By LARRY M. JONES
I had never really considered this possibility, but every one of the Three Little Pigs was almost certainly a guy. I know that assumption is not particularly popular from an equal opportunity standpoint, but the fact is fairly certain. How do I know? They all three had hair on their chinny chin chins.
One physical trait that generally separates the sexes is the fact that only men grow facial hair. A hormone imbalance in a few older women may create such a tendency, but by and large, it is the male who sports the mustache.
I’m sure that since the time of the caveman, man has dealt with this big hairy deal with a multitude of techniques. I suspect that cavemen didn’t really fuss too much with their grooming standards, but as time and technology advanced, facial hair or lack thereof became a fashion statement.
Among men, the amount of facial hair is determined to a large extent by race. European, near Easterners and Africans tend to have much more than Orientals and Native Americans. In any depiction of American Indians, either actual historical or in the movies, you never see the men sporting a mustache or beard. I’ve read that because of their genetic propensity for sparse facial hair, they merely plucked them out or cut them off with a broken piece of stone or shell. Orientals in early times are often shown with thin Fu Manchu type mustaches.

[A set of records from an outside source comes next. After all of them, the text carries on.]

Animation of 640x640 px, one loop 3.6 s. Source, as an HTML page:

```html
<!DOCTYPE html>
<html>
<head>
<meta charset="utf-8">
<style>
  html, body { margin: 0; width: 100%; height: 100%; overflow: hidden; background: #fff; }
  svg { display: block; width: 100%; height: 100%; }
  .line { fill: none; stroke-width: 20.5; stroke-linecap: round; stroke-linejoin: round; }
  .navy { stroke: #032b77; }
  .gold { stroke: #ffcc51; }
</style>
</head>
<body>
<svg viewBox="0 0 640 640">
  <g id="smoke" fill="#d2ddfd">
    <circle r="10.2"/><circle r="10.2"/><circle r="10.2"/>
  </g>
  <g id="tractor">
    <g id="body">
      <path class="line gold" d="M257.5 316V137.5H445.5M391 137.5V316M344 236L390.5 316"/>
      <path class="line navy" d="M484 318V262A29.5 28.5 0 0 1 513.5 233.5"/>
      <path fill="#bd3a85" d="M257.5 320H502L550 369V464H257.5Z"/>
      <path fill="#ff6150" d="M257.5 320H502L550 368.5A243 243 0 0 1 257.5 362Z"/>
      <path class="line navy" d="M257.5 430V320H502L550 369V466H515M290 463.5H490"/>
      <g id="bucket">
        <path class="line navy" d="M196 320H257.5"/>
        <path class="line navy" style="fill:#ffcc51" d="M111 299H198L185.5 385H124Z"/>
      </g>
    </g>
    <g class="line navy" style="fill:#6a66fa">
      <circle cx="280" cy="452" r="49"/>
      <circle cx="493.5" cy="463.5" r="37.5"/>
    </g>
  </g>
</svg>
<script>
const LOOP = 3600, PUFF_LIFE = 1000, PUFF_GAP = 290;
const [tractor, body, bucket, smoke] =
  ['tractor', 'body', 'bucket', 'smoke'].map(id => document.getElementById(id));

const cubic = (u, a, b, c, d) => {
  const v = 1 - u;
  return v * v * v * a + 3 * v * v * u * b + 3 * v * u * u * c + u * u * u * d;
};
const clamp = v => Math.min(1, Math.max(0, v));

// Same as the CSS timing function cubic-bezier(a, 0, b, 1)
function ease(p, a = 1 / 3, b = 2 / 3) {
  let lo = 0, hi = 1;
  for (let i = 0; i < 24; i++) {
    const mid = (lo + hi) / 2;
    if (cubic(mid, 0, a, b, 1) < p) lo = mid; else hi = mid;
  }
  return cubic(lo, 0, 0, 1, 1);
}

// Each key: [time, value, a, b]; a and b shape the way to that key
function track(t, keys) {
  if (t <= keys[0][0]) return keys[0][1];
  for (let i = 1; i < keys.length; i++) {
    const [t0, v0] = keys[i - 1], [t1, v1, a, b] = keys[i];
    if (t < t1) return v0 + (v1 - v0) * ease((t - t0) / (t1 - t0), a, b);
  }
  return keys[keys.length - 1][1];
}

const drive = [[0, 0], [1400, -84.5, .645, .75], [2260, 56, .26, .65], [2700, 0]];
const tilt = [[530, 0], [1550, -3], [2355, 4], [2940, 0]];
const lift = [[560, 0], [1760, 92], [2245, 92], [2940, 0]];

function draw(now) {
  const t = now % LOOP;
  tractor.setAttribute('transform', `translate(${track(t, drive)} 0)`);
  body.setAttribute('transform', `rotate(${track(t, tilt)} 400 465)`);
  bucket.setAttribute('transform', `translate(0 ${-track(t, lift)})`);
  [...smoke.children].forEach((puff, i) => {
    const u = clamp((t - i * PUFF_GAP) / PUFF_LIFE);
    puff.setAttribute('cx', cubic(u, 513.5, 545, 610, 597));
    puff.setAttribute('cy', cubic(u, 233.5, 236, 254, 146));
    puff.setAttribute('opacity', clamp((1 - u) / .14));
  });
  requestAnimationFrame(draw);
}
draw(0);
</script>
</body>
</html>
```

Early Europeans and early American settlers had the steel to make razors, knives and scissors to trim and groom facial hair, but many opted to grow full beards, probably out of convenience. Scraping whiskers off your face with a dull straight razor, using a pan of cold water and lye soap for lather, is not my recipe for waking up each morning. I’d rather wake up with hot coffee.